Bitcoin is programmed for deflation (of a sort). This is a source of delight to hard money types, and of outrage to those in the loose money (inflationary) camp. As an experiment, the great merit of Bitcoin is to raise this antagonism beyond the level of reciprocal polemics, to that of potential historical evidence — and real choice. Austrolibertarians have long claimed that free money systems are biased to deflation, and that central banking encourages inflation as a surreptitious mechanism of economic expropriation, to ultimately disastrous effect. Keynesians, in contrast, deplore deflation as an economic disease that suppresses productive investment and employment. Empirical testing could soon be possible.
Numerous other questions, theoretical and practical, present themselves. At the practical level, such questions work themselves out through speculative volatility, institutional adaptations, and technical challenges. Since the entire Bitcoin economy remains very small, relatively modest shifts in economic behavior yield wild swings in BTC value, including bubble-like surges, precipitous collapses, incontinent hype, and extravagant accusations. Despite the resilience of the core algorithm, the peripheral institutions supporting the Bitcoin economy remain vulnerable to theft, fraud, and malicious interventions. As with any revolutionary experiment, the developmental trajectory of Bitcoin is likely to be tumultuous and highly unpredictable.
The theoretical questions can be entertained more calmly. The most important of these concern the essential nature of money, and its future. Does Bitcoin successfully simulate the significant features of precious metals, such that their substance can be discarded from the monetary equation as irrelevant dross? How powerful are the forces leading to monetary convergence? Will first-mover advantage ‘lock-in’ Bitcoin at the expense of later alternatives? Or will multiple money systems – perhaps ever more heterogeneous ones – continue to co-exist? Is Bitcoin merely one stage in an open-ended sequence of innovative money systems, or does it capture the essential features of money quite definitively (leaving room only for incremental improvements, or tinkering)?
Supporters of the monetary status quo might insist on a further, more derisive line of questioning: is Bitcoin a dead end, an irrelevance, or a deluding libertarian cipherpunk fantasy, to be judged eventually as something akin to a hoax? Which is to note that, ultimately, the largest questions will be political, and the most heated discussions already are.

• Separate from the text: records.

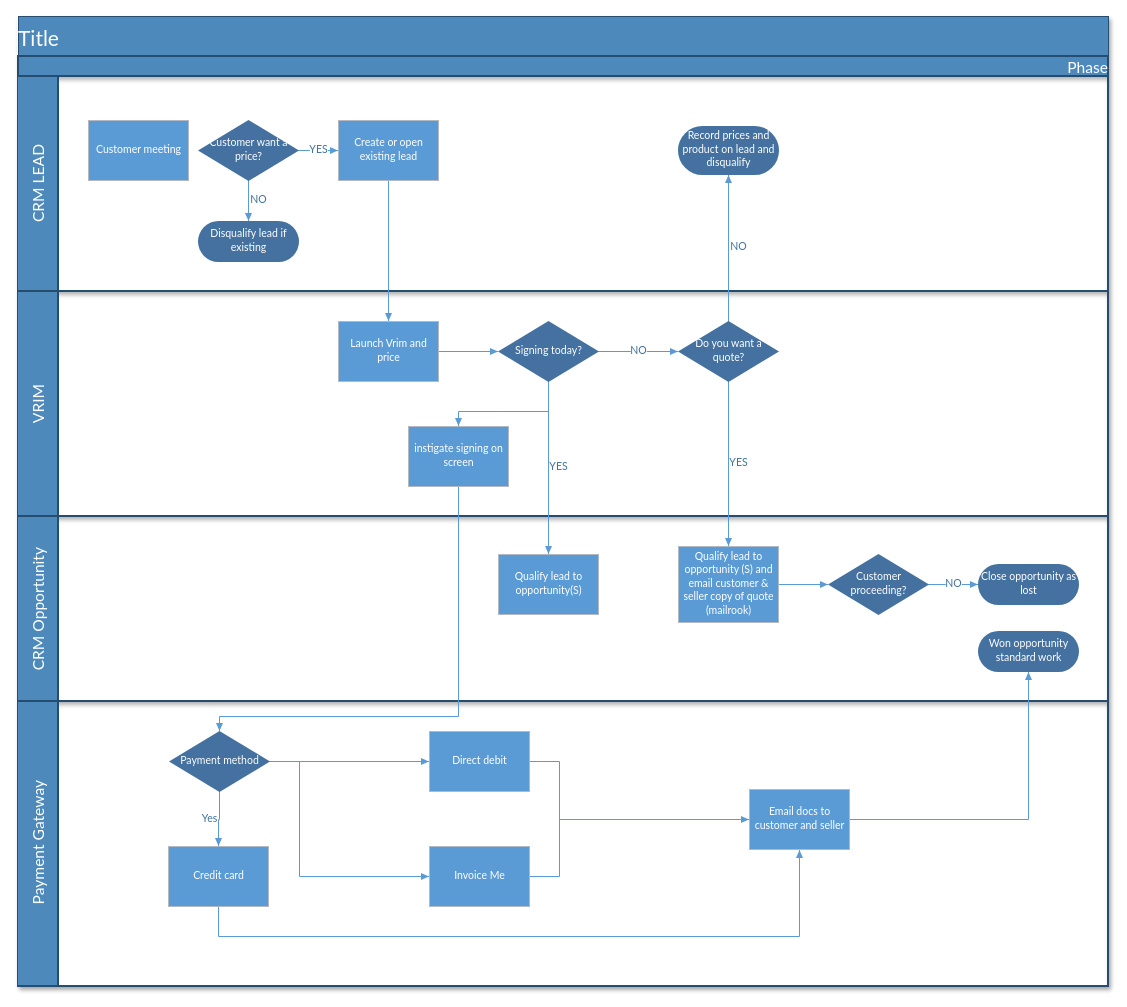
<!DOCTYPE html>
<html lang="en">
<head>
<meta charset="utf-8">
<title>Sales process swimlanes</title>
<style>
:root {
  --band: #4e89bc;
  --frame: #264d70;
  --step: #5b9bd5;
  --step-edge: #b3b9c2;
  --decision: #44719f;
  --wire: #5b9bd5;
  --wire-label: #41719c;
  --paper: #fff;
}
* { box-sizing: border-box; margin: 0; padding: 0; }
html, body { width: 1127px; height: 1007px; overflow: hidden; background: var(--paper); }
body { position: relative; font-family: Lato, "Open Sans", sans-serif; color: #fff; }
.pool {
  position: absolute; left: 17px; top: 16px; width: 1092px; height: 971px;
  display: flex; flex-direction: column;
  box-shadow: 2px 3px 4px rgba(0,0,0,.35);
}
.title {
  height: 39px; flex: none; margin-left: 1px;
  display: flex; align-items: center;
  background: var(--band); border: 1px solid var(--frame); border-bottom: 0;
  font-size: 21px; font-weight: 400; padding-top: 3px;
}
.title span { margin-left: -1px; }
.phase {
  height: 22px; flex: none; display: flex; align-items: center; justify-content: flex-end;
  background: var(--band); border: 2px solid var(--frame);
  font-size: 15.6px; font-weight: 400; line-height: 17px; padding-top: 2px;
}
.phase span { margin-right: -1px; }
.lanes { flex: 1; display: grid; grid-template-rows: 215px 225px 185px 285px; }
.lane {
  display: grid; grid-template-columns: 40px 1fr;
  border: 2px solid var(--frame); border-top: 0; background: var(--paper);
  box-shadow: inset 0 5px 4px -2px rgba(0,0,0,.3);
}
.lane h2 {
  margin-left: -1px; padding-left: 1px;
  display: flex; align-items: center; justify-content: center;
  background: var(--band); border-right: 2px solid var(--frame);
  font-size: 15.6px; font-weight: 400;
}
.lane h2 span { writing-mode: vertical-rl; transform: rotate(180deg); white-space: nowrap; }
.lane:last-child h2 { padding-bottom: 2px; }
.wires { position: absolute; left: 0; top: 0; z-index: 5; }
.wires path { fill: none; stroke: var(--wire); stroke-width: 1; }
.wires marker path { fill: var(--wire); stroke: none; }
.node {
  position: absolute; z-index: 6; width: 101px; height: 61px; padding-bottom: 2px;
  display: flex; align-items: center; justify-content: center;
  text-align: center; white-space: nowrap;
  font-size: 10.5px; line-height: 13.5px;
}
.step { background: var(--step); border: 1px solid var(--step-edge); }
.decision { background: var(--decision); clip-path: polygon(50% 0, 100% 50%, 50% 100%, 0 50%); }
.end { background: var(--decision); height: 41px; border-radius: 21px; }
.answer {
  position: absolute; z-index: 6; transform: translate(-50%, -50%);
  background: var(--paper); color: var(--wire-label);
  font-size: 10.5px; line-height: 13px; white-space: nowrap;
}
</style>
</head>
<body>
<main class="pool">
  <h1 class="title"><span>Title</span></h1>
  <div class="phase"><span>Phase</span></div>
  <div class="lanes">
    <section class="lane"><h2><span>CRM LEAD</span></h2></section>
    <section class="lane"><h2><span>VRIM</span></h2></section>
    <section class="lane"><h2><span>CRM Opportunity</span></h2></section>
    <section class="lane"><h2><span>Payment Gateway</span></h2></section>
  </div>
</main>

<svg class="wires" width="1127" height="1007" viewBox="0 0 1127 1007" aria-hidden="true">
  <defs>
    <marker id="arrow" markerUnits="userSpaceOnUse" markerWidth="8" markerHeight="8" refX="8" refY="4" orient="auto">
      <path d="M0 0.5L8 4L0 7.5Z"/>
    </marker>
  </defs>
  <g>
    <path marker-end="url(#arrow)" d="M298 150.5H338"/>
    <path marker-end="url(#arrow)" d="M248.5 180V221"/>
    <path marker-end="url(#arrow)" d="M388.5 180V321"/>
    <path marker-end="url(#arrow)" d="M438 351.5H498"/>
    <path marker-end="url(#arrow)" d="M598 351.5H678"/>
    <path marker-end="url(#arrow)" d="M728.5 322V175"/>
    <path marker-end="url(#arrow)" d="M728.5 380V546"/>
    <path marker-end="url(#arrow)" d="M548.5 380V554"/>
    <path marker-end="url(#arrow)" d="M548.5 411.5H458.5V426"/>
    <path marker-end="url(#arrow)" d="M458.5 486V716.5H219.5V731"/>
    <path marker-end="url(#arrow)" d="M778 584.5H828"/>
    <path marker-end="url(#arrow)" d="M928 584.5H978"/>
    <path marker-end="url(#arrow)" d="M269 761.5H429"/>
    <path marker-end="url(#arrow)" d="M299.5 761.5V876.5H429"/>
    <path marker-end="url(#arrow)" d="M219.5 791V819.5H218.5V846"/>
    <path d="M529 761.5H559.5V876.5H529"/>
    <path marker-end="url(#arrow)" d="M559.5 819.5H749"/>
    <path marker-end="url(#arrow)" d="M218.5 906V936.5H799.5V850"/>
    <path marker-end="url(#arrow)" d="M849 819.5H1028.5V672"/>
  </g>
</svg>

<div class="node step" style="left:88px;top:120px">Customer meeting</div>
<div class="node decision" style="left:198px;top:120px">Customer want a<br>price?</div>
<div class="node step" style="left:338px;top:120px">Create or open<br>existing lead</div>
<div class="node end" style="left:198px;top:221px">Disqualify lead if<br>existing</div>
<div class="node end" style="left:678px;top:126px;height:49px;border-radius:25px">Record prices and<br>product on lead and<br>disqualify</div>

<div class="node step" style="left:338px;top:321px">Launch Vrim and<br>price</div>
<div class="node decision" style="left:498px;top:321px">Signing today?</div>
<div class="node decision" style="left:678px;top:321px">Do you want a<br>quote?</div>
<div class="node step" style="left:408px;top:426px">instigate signing on<br>screen</div>

<div class="node step" style="left:498px;top:554px">Qualify lead to<br>opportunity(S)</div>
<div class="node step" style="left:678px;top:546px;height:77px">Qualify lead to<br>opportunity (S) and<br>email customer &amp;<br>seller copy of quote<br>(mailrook)</div>
<div class="node decision" style="left:828px;top:554px">Customer<br>proceeding?</div>
<div class="node end" style="left:978px;top:564px">Close opportunity as<br>lost</div>
<div class="node end" style="left:978px;top:631px">Won opportunity<br>standard work</div>

<div class="node decision" style="left:169px;top:731px">Payment method</div>
<div class="node step" style="left:429px;top:731px">Direct debit</div>
<div class="node step" style="left:168px;top:846px">Credit card</div>
<div class="node step" style="left:429px;top:846px">Invoice Me</div>
<div class="node step" style="left:749px;top:789px">Email docs to<br>customer and seller</div>

<span class="answer" style="left:318.5px;top:149px">YES</span>
<span class="answer" style="left:258.5px;top:199px">NO</span>
<span class="answer" style="left:738.5px;top:246px">NO</span>
<span class="answer" style="left:638.5px;top:350px">NO</span>
<span class="answer" style="left:558.5px;top:466px">YES</span>
<span class="answer" style="left:738.5px;top:462px">YES</span>
<span class="answer" style="left:953.5px;top:583px">NO</span>
<span class="answer" style="left:209.5px;top:818px">Yes</span>
</body>
</html>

Can governments afford to tolerate unmanaged, autonomous currencies? We’ll see.